(WORK INSTRUCTIONS):
All lines of the records below that contain the word "axes" must be listed.
··· GIVEN ENTRIES
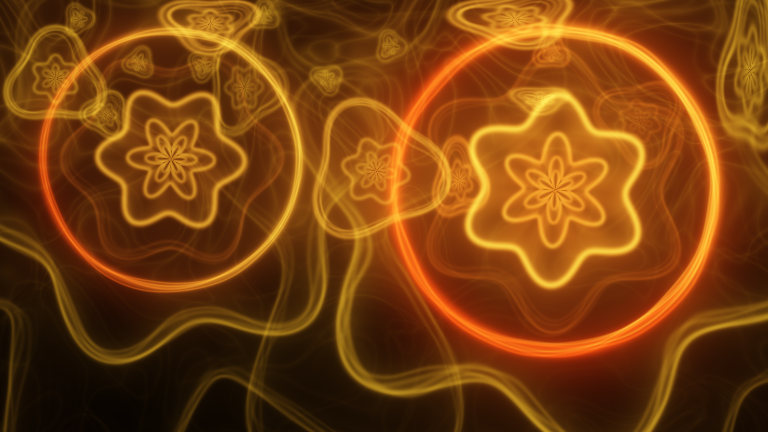
Write a WebGL 2 fragment shader that draws this background.

```glsl
#version 300 es
precision highp float;
uniform vec2 u_resolution;
out vec4 fragColor;

const vec3 GOLD = vec3(1, .53, .1), AMBER = vec3(1, .34, .06), EMBER = vec3(1, .13, .02);
const vec3 BROWN = vec3(1, .38, .08), OLIVE = vec3(.8, .52, .08);

vec2 hashGradient(vec2 cell) {
  vec2 h = vec2(dot(cell, vec2(127.1, 311.7)), dot(cell, vec2(269.5, 183.3)));
  return 2. * fract(sin(h) * 43758.5) - 1.;
}

float gradientNoise(vec2 p) {
  vec2 i = floor(p), f = fract(p), e = vec2(1, 0);
  vec2 u = f * f * f * (f * (f * 6. - 15.) + 10.);
  float low = mix(dot(hashGradient(i), f), dot(hashGradient(i + e), f - e), u.x);
  float high = mix(dot(hashGradient(i + e.yx), f - e.yx), dot(hashGradient(i + 1.), f - 1.), u.x);
  return mix(low, high, u.y);
}

float line(float d, float width) { return exp(-d * d / (width * width)); }
float halo(float d, float width) { return exp(-abs(d) / width); }

// Folded sheet: crisp outside edge, slow fade inward
float veil(float d, float width) { return exp(min(d, 0.) / width - max(d, 0.) / (.15 * width)); }

// Approximate distance to a ring with a cosine-shaped radius
float lobedRing(vec2 q, float radius, float swell, float lobes, float turn) {
  float a = lobes * (atan(q.y, q.x) - radians(turn)), r = length(q);
  float slope = lobes * swell * sin(a) / max(r, .5 * radius);
  return (r - radius - swell * cos(a)) * inversesqrt(1. + slope * slope);
}

// Fine strands wandering around an edge
float threads(float d, float width, vec2 q) {
  float sum = 0.;
  for (float k = 0.; k < 4.; k++) {
    float wander = 3. * gradientNoise(q * 5. + k * 7.3) + .5 * (k - 1.5);
    sum += line(d - width * wander, .35 * width);
  }
  return sum;
}

// Nested stars shrinking into a flower
float rosette(vec2 q, float size, float turn) {
  float sum = 0.;
  for (float k = 0.; k < 4.; k++) {
    float d = lobedRing(q, size, size * (.15 + .13 * k), 6., turn);
    float width = .0035 + .022 * size;
    sum += (line(d, width) + .3 * veil(d, 4. * width)) / (1. + .45 * k);
    size *= .53;
  }
  return sum;
}

// Rounded pod holding a small rosette
float pod(vec2 p, float x, float y, vec2 axes, float turn) {
  float size = min(axes.x, axes.y);
  vec2 q = (p - vec2(x, y)) / axes * size;
  if (length(q) > 3. * size) return 0.;
  float d = lobedRing(q, size, .17 * size, 3., turn);
  float shell = .7 * line(d, .0045) + .4 * threads(d + .01, .008, q) + .3 * veil(d, .25 * size);
  return shell + .65 * rosette(q, .46 * size, turn) + .25 * line(length(q), .8 * size);
}

// Wide wavy ribbon around a disc
float ribbon(vec2 q, float radius, float swell, float turn, float width) {
  float d = lobedRing(q, radius, swell, 6., turn);
  return .5 * veil(d, 2. * width) + .45 * line(d + .2 * width, .3 * width)
    + .3 * threads(d + width, width, q) + .12 * halo(d, 5. * width);
}

// Glowing hoop with bright strands
float hoop(vec2 q, float radius, float width) {
  float d = length(q) - radius;
  return .9 * line(d, width) + .55 * threads(d, .6 * width, q) + .22 * halo(d, 3.5 * width);
}

void main() {
  vec2 p = gl_FragCoord.xy / u_resolution.y;
  vec2 warp = vec2(gradientNoise(p * 4.), gradientNoise(p * 4. + 19.));
  vec2 w = p + .012 * warp;
  vec2 left = p - vec2(.396, .632), right = p - vec2(1.285, .56);
  vec2 softLeft = left + w - p, softRight = right + w - p;
  float rl = length(left), rr = length(right), upper = smoothstep(.15, .85, p.y);

  // Smoky ground and warm pools of light
  float smoke = .7 + .7 * gradientNoise(p * 3. + 2. * warp);
  float brown = smoke * (.035 + .17 * upper + .05 * smoothstep(.5, 1.3, p.x));
  brown += .22 * line(rl, .28) + .38 * line(rr, .32) + .22 * line(length(p - vec2(.86, .62)), .2);
  float amber = .22 * line(rl, .13) + .75 * line(rr, .18);
  float ember = .24 * halo(rr - .377, .09) + .09 * halo(rl - .297, .08);
  float gold = 0., olive = 0.;

  // Fine wisps, denser toward the top
  for (float k = 0.; k < 3.; k++) {
    float n = gradientNoise(p * (2.5 + 1.7 * k) + warp * 1.8 + 11. * k);
    olive += (.03 + .16 * upper) * (halo(n, .025) + .4 * halo(n - .12, .02));
  }

  // Wavy ribbons, fading as they climb
  float fade = mix(1., .25, smoothstep(.3, .7, p.y));
  olive += fade * .75 * ribbon(softLeft, .44, .056, -110., .014);
  olive += fade * .95 * ribbon(softRight, .556, .083, -138., .017);
  olive += fade * .3 * ribbon(softLeft, .729, .208, -107., .012);
  olive += fade * .3 * ribbon(softRight, .787, .139, -76., .012);
  amber += .3 * ribbon(softRight, .289, .042, -31., .011);
  brown += .22 * ribbon(softLeft, .235, .025, -60., .01);

  // Pods between, inside and above the hoops
  gold += .85 * pod(w, .868, .606, vec2(.15), 110.);
  gold += .85 * pod(w, .486, .945, vec2(.105, .06), 150.);
  gold += pod(w, 1.195, .957, vec2(.13, .06), 170.);
  gold += .75 * pod(w, 1.25, .77, vec2(.06, .03), 30.);
  amber += .8 * pod(w, 1.065, .583, vec2(.06, .085), 100.);
  amber += .3 * pod(w, 1.48, .72, vec2(.095), 40.);
  amber += .5 * pod(w, 1.278, .88, vec2(.038), 90.);
  olive += .75 * pod(w, .127, .82, vec2(.107), 90.);
  olive += .45 * pod(w, .567, .796, vec2(.085, .1), 120.);
  olive += .8 * pod(w, 1.736, .838, vec2(.065, .19), 80.);
  olive += .45 * pod(w, .243, .734, vec2(.052), 60.);
  for (float k = 0.; k < 6.; k++)
    olive += .4 * pod(w, .18 + .145 * k, .885 + .08 * sin(2.3 * k + 1.2), vec2(.033), 70. * k);

  // Large stars
  gold += 1.15 * rosette(left, .148, -2.);
  amber += .35 * halo(lobedRing(right, .192, .028, 6., 87.), .035);
  vec3 starTint = mix(AMBER, GOLD, smoothstep(.08, .18, rr));
  vec3 color = starTint * 1.9 * rosette(right, .192, 87.);

  // Hoops, shifting from red to gold around their rims
  vec3 leftTint = mix(EMBER, GOLD, smoothstep(-.45, .25, left.x + .3 * left.y));
  vec3 rightTint = mix(EMBER, AMBER, .7 * smoothstep(-.1, .45, right.x + right.y));
  color += leftTint * 1.1 * hoop(left, .297, .01) + rightTint * 2.1 * hoop(right, .372, .015);
  gold += .7 * threads(rr - .365, .007, right) * smoothstep(-.3, .3, right.x);

  color += GOLD * gold + AMBER * amber + EMBER * ember + BROWN * brown + OLIVE * olive;
  fragColor = vec4(1. - exp(-color), 1);
}
```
······
(EXERCISE RESULT):
float pod(vec2 p, float x, float y, vec2 axes, float turn) {
  float size = min(axes.x, axes.y);
  vec2 q = (p - vec2(x, y)) / axes * size;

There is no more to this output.